With Hurricane Matthew barreling up the Florida coast, the number one concern is the safety of people in the storm’s path.
However, as with any hurricane, the storm is expected to incur significant property and economic damage to the impacted parts of the country.
While it is too early to truly nail down a number, the cost of Matthew will probably be high given its intensity and path. According to Bloomberg, using past storms as a baseline, Matthew could cost as much as $50 million.
In a note to clients on Thursday, Deutsche Bank insurance analyst Joshua Shanker said that the cost from Matthew could be one of the most substantial in the past 12 years.
“Hurricane Matthew has the potential to be very damaging,” said Shanker in the note. “It is currently a Category 4 [It has been downgraded to a Category 3] storm, having greater wind speeds than most of the notable storms since 2004.”
In order to get a sense of the economic devastation from the storm, Shanker outlined the global economic cost of US storms that have had similar strength to Matthew over the past 12 years.
The most costly, not surprisingly, was Hurricane Katrina in 2005. The gargantuan storm caused a total global inflation-adjusted economic loss of $119.3 million. The second most damaging was Sandy, while not a hurricane when it hit New York and New Jersey in 2012, it still caused damage totaling of $77.3 million.
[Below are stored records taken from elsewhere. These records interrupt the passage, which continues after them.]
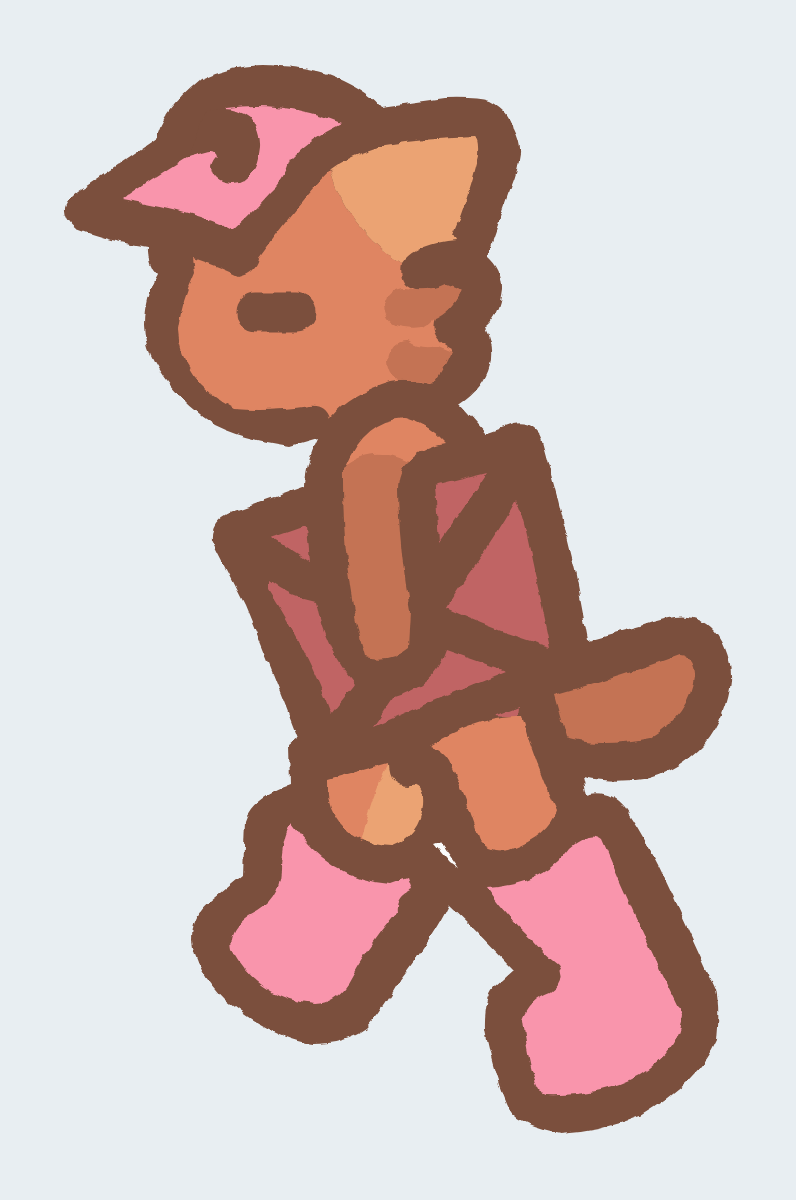
<!DOCTYPE html>
<html lang="en">
<head>
<meta charset="utf-8">
<title>Walking cat in a pink cap</title>
<style>
:root {
  --sky: #e8eef2;
  --ink: #7b4f3d;
  --pink: #f995ac;
  --fur: #df8562;
  --fur-dark: #c47354;
  --fur-light: #eba373;
  --shirt: #c06464;
  --gap: #fbfcfc;
}
html, body { margin: 0; background: var(--sky); overflow: hidden; }
svg { display: block; width: 796px; height: 1200px; }
.ink { fill: var(--ink); }
.pink { fill: var(--pink); }
.fur { fill: var(--fur); }
.fur-dark { fill: var(--fur-dark); }
.fur-light { fill: var(--fur-light); }
.shirt { fill: var(--shirt); }
.gap { fill: var(--gap); }
.eye { stroke: var(--ink); stroke-width: 39; stroke-linecap: round; }
</style>
</head>
<body>
<svg viewBox="0 0 796 1200" role="img" aria-label="Cartoon cat walking in a pink cap, red shirt and pink boots">
  <defs>
    <filter id="crayon" x="0" y="0" width="796" height="1200" filterUnits="userSpaceOnUse" color-interpolation-filters="sRGB">
      <feTurbulence type="fractalNoise" baseFrequency="0.07" numOctaves="2" seed="4"/>
      <feDisplacementMap in="SourceGraphic" scale="7" xChannelSelector="R" yChannelSelector="G"/>
    </filter>
  </defs>

  <g filter="url(#crayon)">
    <path id="outline" class="ink" d="M65 207Q67 197 85 187L157 138Q160 113 200 80Q230 66 262 65Q300 66 325 73Q365 88 380 107L445 98Q478 97 490 101Q511 112 514 130Q521 144 520 155Q518 170 512 185L487 256Q503 270 502 290Q499 315 485 327Q494 345 490 365Q484 388 460 404L486 433L512 424Q534 420 541 438L558 500L575 570L588 640L640 626Q672 614 690 617Q715 622 725 648Q732 665 731 680Q728 715 705 744Q680 770 650 778Q615 784 583 777L587 795Q608 788 625 808Q650 845 670 890L716 990Q720 1010 717 1040Q700 1080 640 1116Q600 1132 560 1134Q520 1126 510 1112Q494 1078 485 1030Q484 1000 494 988L514 970L470 925L449 905Q435 935 400 980Q380 1015 366 1029Q345 1044 313 1044Q275 1040 225 1000Q195 970 192 940Q192 915 210 902L243 875L245 820Q252 798 290 785L289 745L298 738Q270 665 245 605L212 540Q210 518 240 509L305 486Q305 465 318 438L290 446Q245 440 215 425Q188 407 170 385Q145 355 144 325Q144 297 157 275Q147 265 148 247Q110 242 76 228Q64 219 65 207Z"/>
    <path class="gap" d="M435 844L441 842L460 869L450 862Z"/>

    <g id="cap">
      <path class="pink" d="M226 108Q285 100 341 123Q310 138 290 160Q284 180 270 192Q252 212 232 230Q200 212 123 199Q150 180 187 157L212 146Z"/>
      <path class="ink" d="M205 112Q232 104 250 118Q261 132 260 147Q258 166 252 172Q244 185 231 184Q212 182 211 166Q213 159 217 156Q216 149 206 152L187 157Z"/>
    </g>

    <g id="head">
      <path class="fur" d="M193 258Q222 268 238 276Q255 272 258 258Q300 200 330 170Q345 225 402 264Q397 290 425 290Q445 284 462 291Q452 310 435 318Q428 337 452 349Q442 372 430 384Q405 378 390 382Q350 394 330 418Q325 404 310 406Q270 412 235 409Q180 380 178 330Q182 300 195 272Z"/>
      <path class="fur-light" d="M330 170Q350 155 385 145Q430 138 475 137Q480 140 479 155Q468 200 453 234L456 240Q415 244 402 264Q345 225 330 170Z"/>
      <path class="fur-dark" d="M384 306Q388 288 405 288Q430 292 445 284L462 291Q452 312 433 320Q425 330 405 327Q386 325 384 306Z"/>
      <path class="fur-dark" d="M388 360Q392 340 408 341Q420 350 437 346L452 352Q442 375 432 384Q415 380 398 381Q388 372 388 360Z"/>
      <line class="eye" x1="256" y1="312" x2="297" y2="312"/>
    </g>

    <g id="shirt">
      <polygon class="shirt" points="435,485 487,472 465,505 439,542"/>
      <path class="shirt" d="M516 500Q523 515 530 550L551 647Q505 635 446 608Q455 592 475 565Q500 530 516 500Z"/>
      <polygon class="shirt" points="272,538 306,526 309,562"/>
      <path class="shirt" d="M269 580Q290 597 316 602Q325 650 355 684L331 714Q310 655 269 590Z"/>
      <path class="shirt" d="M373 727L393 697Q435 685 446 650L506 671Q440 697 373 727Z"/>
      <polygon class="shirt" points="494,716 519,706 518,718"/>
    </g>

    <g id="arm">
      <path class="fur" d="M346 466Q365 420 405 418Q430 425 446 443Q420 447 405 466Z"/>
      <path class="fur-dark" d="M343 468Q370 443 409 462Q398 470 398 490Q399 550 410 610L408 648Q390 663 365 657Q342 580 343 468Z"/>
    </g>

    <path id="tail" class="fur-dark" d="M554 695Q625 675 680 655Q694 656 694 675Q690 715 650 738Q600 748 566 738Z"/>

    <g id="legs">
      <path class="fur" d="M430 746Q480 715 522 717Q535 765 557 810Q550 835 510 850Q490 853 480 840Q465 795 450 762Q440 748 430 746Z"/>
      <path class="fur" d="M327 780L388 763L362 841Q325 820 327 780Z"/>
      <path class="fur-light" d="M388 763Q388 785 408 786Q425 780 423 805Q420 835 392 846Q370 845 361 839Q370 800 388 763Z"/>
    </g>

    <g id="boots">
      <path class="pink" d="M291 823Q330 880 390 884L407 878L411 890Q395 897 397 912Q365 950 347 985Q335 1003 315 1004Q260 1000 232 950Q228 930 250 915Q280 900 281 870Q282 835 291 823Z"/>
      <path class="pink" d="M487 888Q545 885 570 848Q590 830 602 840Q640 930 682 1015Q680 1050 640 1075Q600 1097 545 1095Q532 1092 523 1020Q530 1000 550 993Q568 980 558 965Q545 955 532 940Q505 915 487 888Z"/>
    </g>
  </g>
</svg>
</body>
</html>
The most costly to hit Florida, like Matthew, was Wilma in 2005. Losses totaled $35.5 million.
The full list is below: